Jenn McKinlay: I am presently at the start of that two-weeks prior to release day mad dash of have-I-slapped-news-of-my-upcoming-release-on-every- possible-social-media-forum-known-to-God-and-man? Is there any new way I can say "Buy my Book!" without saying buy my book? Um...how about a giveaway? A live chat? A bulletin board in downtown Phoenix? A Zoom visit with every bookstore that will have me? Does everyone know I have a book coming out? It's a romcom set in Ireland, France, and Italy - coming July 21st - just sayin'! Plus, look at the cool animation my publisher did of the cover. 




At this point, I feel like the neighborhood gardener with the bumper crop of zucchini. A perfectly nice person, to be sure, but suddenly they have zucchini coming out their ears and you can't walk by their house without them thrusting a bag of the dreaded stuff on you.  Right now, I am that person with the paper sack full of zucchini. People see me coming and they run. I get it. I don't take it personally. Really. (sob)

But still, promo is a part of the job. I think I've hit every avenue available to a writer for promotion (there's even a book club kit for the novel: click HERE), but if you have any suggestions or ideas, give me a holler! 


A starred review from Publisher's Weekly! Thrilling!

Paris is Always a Good Idea is my debut trade paperback women's fiction novel. Debut! It's like starting all over and being a newbie author again -- exhilarating and insanely stressful! Because 2020 hasn't been exhausting enough. I swear every day feels like a week, every week a month, every month a...well, you get the idea. Focus, Jenn! Talk about the book!

There is so much I want to say about this book. How I wrote it in the wake of great personal loss, how the stress of writing it almost killed me with a scorching case of shingles (not hyperbole, okay, maybe a little), and how it really started to shine with such delightful promise in the beginning of the year. Then, as you all know, the world ground to a halt and the fiction industry hit pause. So now we're in a very peculiar wait and see period, which for an author releasing their baby into the world is, frankly, excruciating. 

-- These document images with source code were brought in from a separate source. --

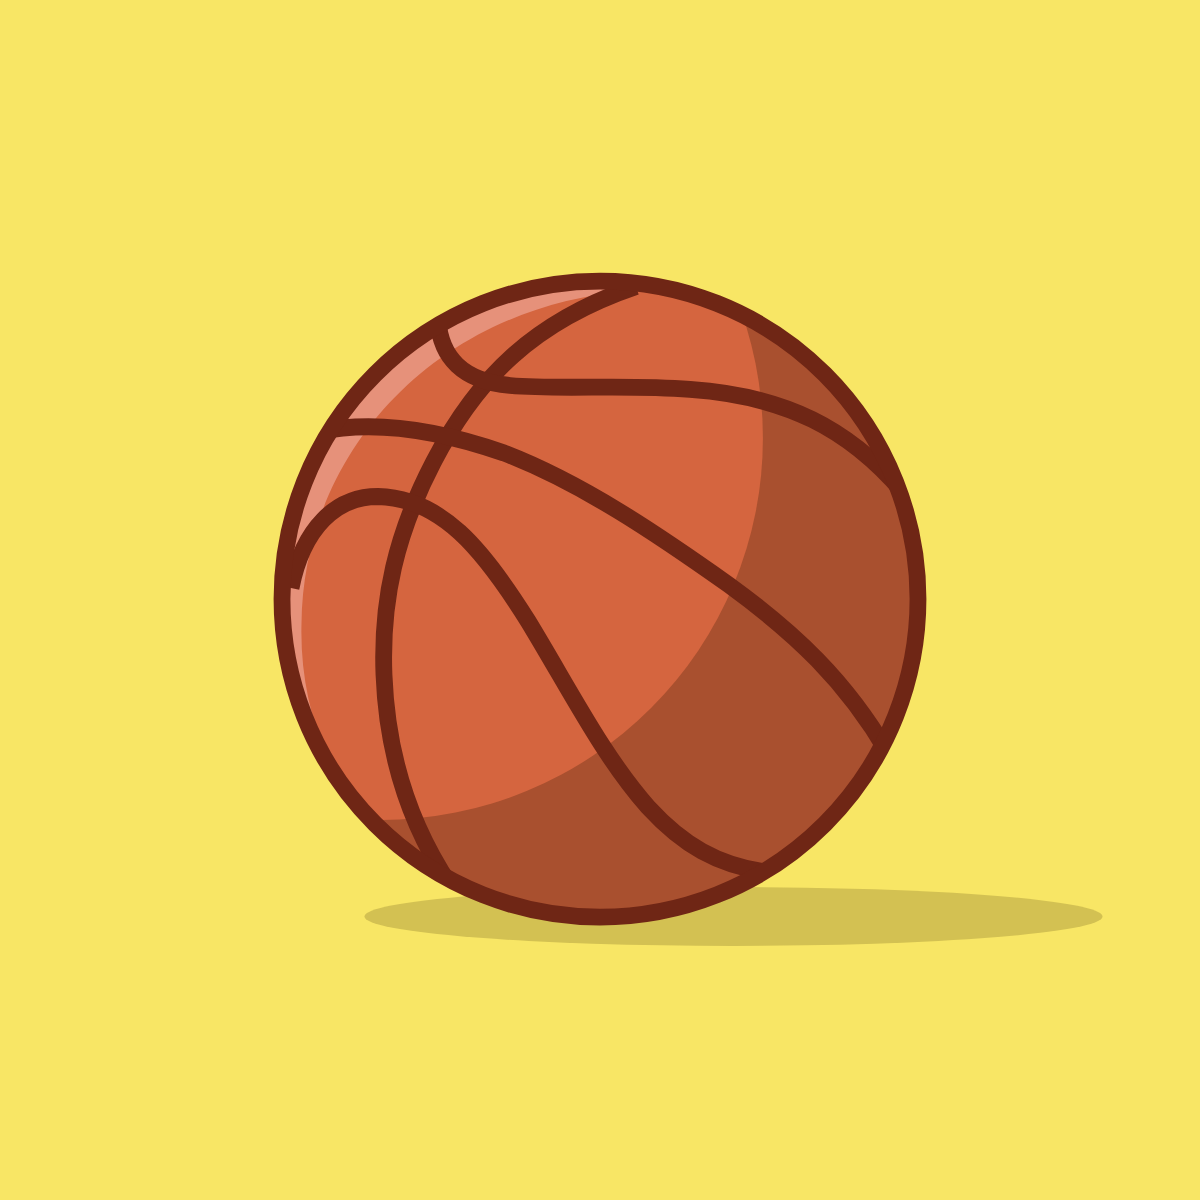
<!DOCTYPE html>
<html lang="en">
<head>
<meta charset="utf-8">
<title>Basketball</title>
<style>
  :root {
    --backdrop: #f8e665;
    --ground-shadow: #d3c152;
    --leather: #d5653f;
    --leather-shade: #a9502f;
    --gloss: #e6917a;
    --seam: #6f2615;
  }
  html, body { margin: 0; padding: 0; overflow: hidden; background: var(--backdrop); }
  .canvas { width: 1200px; height: 1200px; overflow: hidden; background: var(--backdrop); }
  .canvas svg { display: block; width: 1200px; height: 1200px; }
  .ground-shadow { fill: var(--ground-shadow); }
  .ball-shade { fill: var(--leather-shade); }
  .ball-light { fill: var(--leather); }
  .gloss { fill: var(--gloss); }
  .seams, .outline { fill: none; stroke: var(--seam); stroke-width: 5.6; }
</style>
</head>
<body>
<main class="canvas">
  <svg viewBox="0 0 400 400" role="img" aria-label="Orange basketball resting on a yellow ground">
    <defs>
      <circle id="ball" cx="200" cy="199.7" r="106"/>
      <clipPath id="ball-clip"><use href="#ball"/></clipPath>
    </defs>

    <ellipse class="ground-shadow" cx="244.500" cy="305.500" rx="123" ry="9.800"/>

    <g clip-path="url(#ball-clip)">
      <use class="ball-shade" href="#ball"/>
      <circle class="ball-light" cx="127" cy="146" r="127.300"/>
      <path class="gloss" d="M210 94 C150 88 88 130 92 212 C93 232 101 252 116 267 C105 247 100 228 100.500 208 C101 150 146 102 210 97 Z"/>
      <g class="seams">
        <path d="M212 95.500 C178 107 159 126 144.500 154 C132 178 127 200 128 225 C129 251 136 274 150 295"/>
        <path d="M146 107 C147 119 154 127 170 128.500 C188 130 208 128 230 129.800 C262 132 283 143 301 164"/>
        <path d="M106 144 C124 140 145 143 168 151 C194 161 219 178 243 195 C265 211 282 227 296 251"/>
        <path d="M97 196 C101 176 112 165.500 126 165.500 C147 166 161 183 176 207 C190 230 201 252 216 269 C227 281 239 289 258 291"/>
      </g>
    </g>
    <use class="outline" href="#ball"/>
  </svg>
</main>
</body>
</html>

And so, I write my silly social media blurbs, trying to lure skittish readers like wild birds to the feeder: 

Have you ever looked up your exes? (Subtext, don't look up your exes, just read about my heroine looking up hers. Much more satisfying without the potential for embarrassment or upset).

Which country would you like to travel to Ireland, France, or Italy? (Less subtle subtext: No one can travel anywhere right now, so buy my book and you can fictionally tour all of Europe. Much cheaper).

Can a person ever really let go of the pain of their past? (Not even subtext, more like a slap upside the head of -- who cares? Buy my book! It's fun and it'll make you cry - a twofer!). 

All right, Reds, how about it? What's in your secret promo sauce? Where do you focus your energy? 

And, Readers, what gets you to buy a book from a debut author? Word of mouth? Reviews? A pretty cover? Can a writer grind you down by promoting so much you develop FOMO (fear of missing out) and you buy the book or does too much promo repel you? 

Asking for a friend. Okay, it's me, I'm asking for me.